Porcupine arrived just in time for Rockland's annual Festival of Lights. About 300 hardy souls gathered along the sidewalks of Main Street for the annual Parade of Lights - fire trucks, manure spreaders, earth moving equipment - all bedecked with lights and people, which proceed down Main Street to the parking lot in the photo. There, you ‘vote’ for the best float by placing a non-perishable item on the float, with the proceeds going to the food pantry. Porcupine's favorite was a local landscaping company, which created a ski slope, with Grandmother sitting at the top waving skis and poles - so high in the air that her bouffant hair was grazed by the overhead traffic lights!
Then, it’s down to the waterfront for a 20 ft tall bonfire made of old wooden pallets, with the local fire inspector carefully feeding in soaked kindling to make the flames jump higher (since he’s a professional, and has that neat fireproof suit and mask). It’s a different world up here sometimes...
Another feature is a Community Tree made of 1,400 lobster traps - which you can buy a ticket to win! Porcupine considered buying a ticket, but couldn't figure out a way to utilize the trapswhen he doesn't even have a boat...
The nicest thing about staying in a fine hostelry is little luxuries, like premium television channels that you are too cheap to spring for at home. Porcupine was watching TCM last Saturday night; they ran 'The Best Years of Our Lives' which Porcupine hadn't seen in years.

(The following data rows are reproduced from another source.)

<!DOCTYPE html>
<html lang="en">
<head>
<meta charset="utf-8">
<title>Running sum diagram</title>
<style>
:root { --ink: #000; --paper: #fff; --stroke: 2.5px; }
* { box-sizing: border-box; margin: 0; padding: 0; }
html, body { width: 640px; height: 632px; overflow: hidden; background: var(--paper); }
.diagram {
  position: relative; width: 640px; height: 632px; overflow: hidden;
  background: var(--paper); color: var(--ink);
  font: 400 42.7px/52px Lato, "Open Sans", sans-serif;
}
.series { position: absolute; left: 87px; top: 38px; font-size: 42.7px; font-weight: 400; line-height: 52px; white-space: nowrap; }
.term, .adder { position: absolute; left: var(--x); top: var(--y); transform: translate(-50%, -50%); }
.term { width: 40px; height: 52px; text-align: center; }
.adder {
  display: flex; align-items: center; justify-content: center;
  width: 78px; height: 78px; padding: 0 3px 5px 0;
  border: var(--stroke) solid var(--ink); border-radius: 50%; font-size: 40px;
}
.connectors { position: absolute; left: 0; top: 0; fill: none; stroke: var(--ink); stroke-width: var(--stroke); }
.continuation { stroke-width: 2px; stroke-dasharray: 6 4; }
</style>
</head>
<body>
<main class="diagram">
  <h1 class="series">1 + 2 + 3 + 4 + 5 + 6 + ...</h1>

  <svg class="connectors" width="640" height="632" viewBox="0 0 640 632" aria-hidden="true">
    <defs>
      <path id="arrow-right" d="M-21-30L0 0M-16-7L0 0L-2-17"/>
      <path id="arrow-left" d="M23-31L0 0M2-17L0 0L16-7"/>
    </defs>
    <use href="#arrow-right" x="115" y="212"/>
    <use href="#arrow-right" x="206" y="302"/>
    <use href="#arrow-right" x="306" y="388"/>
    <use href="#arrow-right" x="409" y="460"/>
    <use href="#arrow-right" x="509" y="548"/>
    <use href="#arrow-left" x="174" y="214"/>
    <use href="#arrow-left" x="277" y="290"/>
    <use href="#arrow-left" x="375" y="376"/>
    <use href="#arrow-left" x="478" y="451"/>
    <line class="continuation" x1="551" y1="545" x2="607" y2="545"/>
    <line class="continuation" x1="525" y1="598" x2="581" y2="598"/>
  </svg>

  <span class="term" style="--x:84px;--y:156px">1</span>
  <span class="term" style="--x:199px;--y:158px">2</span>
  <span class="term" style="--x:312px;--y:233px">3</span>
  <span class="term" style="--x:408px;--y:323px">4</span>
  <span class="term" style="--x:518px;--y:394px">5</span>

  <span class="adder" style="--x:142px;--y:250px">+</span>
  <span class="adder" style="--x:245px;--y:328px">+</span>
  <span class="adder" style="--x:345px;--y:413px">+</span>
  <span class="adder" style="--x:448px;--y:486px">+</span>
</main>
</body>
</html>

The film tells of the readjustment of three WW II vets, and is one of the best films ever made about this difficult reentry. It was an unusual film in 1946 that showed veterans having nightmares, crying, and drinking too much.

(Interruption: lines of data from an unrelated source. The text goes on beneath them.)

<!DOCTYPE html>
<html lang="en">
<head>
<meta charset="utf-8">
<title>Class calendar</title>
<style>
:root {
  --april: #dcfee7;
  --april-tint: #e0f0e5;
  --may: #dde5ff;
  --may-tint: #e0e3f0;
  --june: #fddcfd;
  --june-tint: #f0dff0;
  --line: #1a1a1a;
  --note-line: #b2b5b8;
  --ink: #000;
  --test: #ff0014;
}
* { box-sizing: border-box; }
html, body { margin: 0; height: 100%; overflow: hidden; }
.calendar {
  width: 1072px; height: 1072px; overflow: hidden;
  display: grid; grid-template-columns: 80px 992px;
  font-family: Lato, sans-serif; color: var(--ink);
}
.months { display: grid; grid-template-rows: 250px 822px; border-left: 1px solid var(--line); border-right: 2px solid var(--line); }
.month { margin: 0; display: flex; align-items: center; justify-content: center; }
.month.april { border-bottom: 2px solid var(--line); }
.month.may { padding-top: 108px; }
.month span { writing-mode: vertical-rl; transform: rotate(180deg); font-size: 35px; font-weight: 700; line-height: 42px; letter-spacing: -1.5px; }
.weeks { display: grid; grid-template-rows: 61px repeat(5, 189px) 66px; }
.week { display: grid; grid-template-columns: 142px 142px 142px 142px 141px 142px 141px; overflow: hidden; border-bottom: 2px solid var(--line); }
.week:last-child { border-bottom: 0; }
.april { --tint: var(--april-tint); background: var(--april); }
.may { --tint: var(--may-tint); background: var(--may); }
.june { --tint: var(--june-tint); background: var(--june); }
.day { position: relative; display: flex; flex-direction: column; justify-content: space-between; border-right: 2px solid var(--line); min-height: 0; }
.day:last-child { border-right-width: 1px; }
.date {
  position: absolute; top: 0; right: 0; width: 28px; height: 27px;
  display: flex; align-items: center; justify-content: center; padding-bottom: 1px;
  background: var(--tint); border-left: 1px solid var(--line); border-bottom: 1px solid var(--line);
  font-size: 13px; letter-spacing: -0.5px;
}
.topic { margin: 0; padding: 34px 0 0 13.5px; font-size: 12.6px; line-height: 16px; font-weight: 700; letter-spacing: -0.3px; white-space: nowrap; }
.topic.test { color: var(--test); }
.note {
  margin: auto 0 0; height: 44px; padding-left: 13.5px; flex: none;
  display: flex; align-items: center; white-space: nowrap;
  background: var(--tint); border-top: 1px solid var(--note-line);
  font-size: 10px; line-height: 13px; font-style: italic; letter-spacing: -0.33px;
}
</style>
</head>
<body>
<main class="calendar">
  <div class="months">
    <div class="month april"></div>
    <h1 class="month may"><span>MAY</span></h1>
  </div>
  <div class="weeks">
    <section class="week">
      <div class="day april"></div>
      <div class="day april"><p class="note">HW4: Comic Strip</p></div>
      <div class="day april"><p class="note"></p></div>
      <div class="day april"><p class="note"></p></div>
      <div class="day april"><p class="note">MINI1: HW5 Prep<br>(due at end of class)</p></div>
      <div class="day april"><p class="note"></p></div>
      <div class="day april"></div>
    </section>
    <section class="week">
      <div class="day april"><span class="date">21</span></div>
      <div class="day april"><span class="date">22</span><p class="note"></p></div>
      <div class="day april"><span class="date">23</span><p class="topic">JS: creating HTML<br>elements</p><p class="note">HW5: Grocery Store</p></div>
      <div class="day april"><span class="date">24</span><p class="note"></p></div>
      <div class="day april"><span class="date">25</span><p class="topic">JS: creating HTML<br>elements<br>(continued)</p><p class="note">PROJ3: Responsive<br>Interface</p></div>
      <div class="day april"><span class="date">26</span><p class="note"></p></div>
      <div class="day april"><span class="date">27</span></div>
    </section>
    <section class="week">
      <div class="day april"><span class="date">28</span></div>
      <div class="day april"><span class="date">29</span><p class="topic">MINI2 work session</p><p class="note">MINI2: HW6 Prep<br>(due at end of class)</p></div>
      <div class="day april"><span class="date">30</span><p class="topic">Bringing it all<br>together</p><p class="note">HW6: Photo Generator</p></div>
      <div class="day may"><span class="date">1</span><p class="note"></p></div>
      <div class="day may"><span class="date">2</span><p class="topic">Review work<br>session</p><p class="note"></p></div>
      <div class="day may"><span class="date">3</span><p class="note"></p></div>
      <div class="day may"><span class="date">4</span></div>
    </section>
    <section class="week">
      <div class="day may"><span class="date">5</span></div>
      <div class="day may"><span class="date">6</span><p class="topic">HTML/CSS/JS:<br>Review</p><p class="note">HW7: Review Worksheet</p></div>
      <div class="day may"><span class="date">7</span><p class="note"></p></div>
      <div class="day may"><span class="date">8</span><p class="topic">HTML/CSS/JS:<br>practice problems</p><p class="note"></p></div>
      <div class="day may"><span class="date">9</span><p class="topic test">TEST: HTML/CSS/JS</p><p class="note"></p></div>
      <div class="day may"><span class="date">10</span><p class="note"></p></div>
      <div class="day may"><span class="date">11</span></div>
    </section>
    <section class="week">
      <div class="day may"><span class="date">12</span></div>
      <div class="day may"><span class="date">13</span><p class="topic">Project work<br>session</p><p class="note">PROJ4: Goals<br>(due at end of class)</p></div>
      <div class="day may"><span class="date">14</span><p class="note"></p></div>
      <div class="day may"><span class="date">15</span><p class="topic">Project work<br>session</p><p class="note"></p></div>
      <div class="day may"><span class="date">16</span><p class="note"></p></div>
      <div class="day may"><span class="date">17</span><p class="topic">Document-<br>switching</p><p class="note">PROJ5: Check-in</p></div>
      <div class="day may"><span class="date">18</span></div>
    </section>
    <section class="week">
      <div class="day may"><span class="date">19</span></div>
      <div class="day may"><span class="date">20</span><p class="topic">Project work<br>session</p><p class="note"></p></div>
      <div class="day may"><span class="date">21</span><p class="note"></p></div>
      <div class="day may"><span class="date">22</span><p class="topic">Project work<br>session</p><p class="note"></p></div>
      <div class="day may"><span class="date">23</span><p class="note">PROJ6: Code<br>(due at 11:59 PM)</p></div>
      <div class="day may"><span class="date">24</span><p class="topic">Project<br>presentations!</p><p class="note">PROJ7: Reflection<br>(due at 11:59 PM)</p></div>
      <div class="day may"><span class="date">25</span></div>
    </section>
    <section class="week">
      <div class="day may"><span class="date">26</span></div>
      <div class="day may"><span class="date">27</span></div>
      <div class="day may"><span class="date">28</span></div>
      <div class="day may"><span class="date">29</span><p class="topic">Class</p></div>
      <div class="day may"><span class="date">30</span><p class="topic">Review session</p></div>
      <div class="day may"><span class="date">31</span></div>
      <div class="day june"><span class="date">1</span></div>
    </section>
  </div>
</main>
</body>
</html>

Towards the end of the film, Dana Andrews - on the right in the photo (a former Air Force Captain, now poor again and a soda jerk) - is behind a fountain counter waiting on Harold Russell (a young sailor who lost both hands fighting) when a man sitting next to him tells him he's sorry he lost his hands for no reason (the man was reading a paper prediecting another war in Korea). Russell says he lost his hands fighting for his country, and he's proud. Man sneers that he's a dupe, that it was all a plot by the Reds to eliminate the Nazis, and if he would just READ and EDUCATE himself, he'd see that Washington poiticians are corrupt and have fooled him, and his loss is a lie. A fight breaks out, and the paraplegic vet uses his hooks to pluck and American flag lapel pin out of man's suit, and Dana Andrews jumps over counter, slugs him, and walks out of store with his wounded friend. Russell shakes his head - "You HEAR about people like that, that call you a fool and say you did nothing, but you never expect to actually SEE one of them..."
Porcupine was amazed at how timely this was, and was thankful for how brave Sam Goldwyn was to make such a film right after the war. Now, of course, we have George Clooney and Brian DePalma and Michael Mann to make films 'supporting' the troops - like 'Redacted', and 'The Kingdom', and 'Lions for Lambs', and... Porcupine is rather less thankful for their efforts.
Porcupine is especially thankful for all the young men and women who have fought to defend their country. And that the country that they died for and were maimed for is still the greatest country on earth.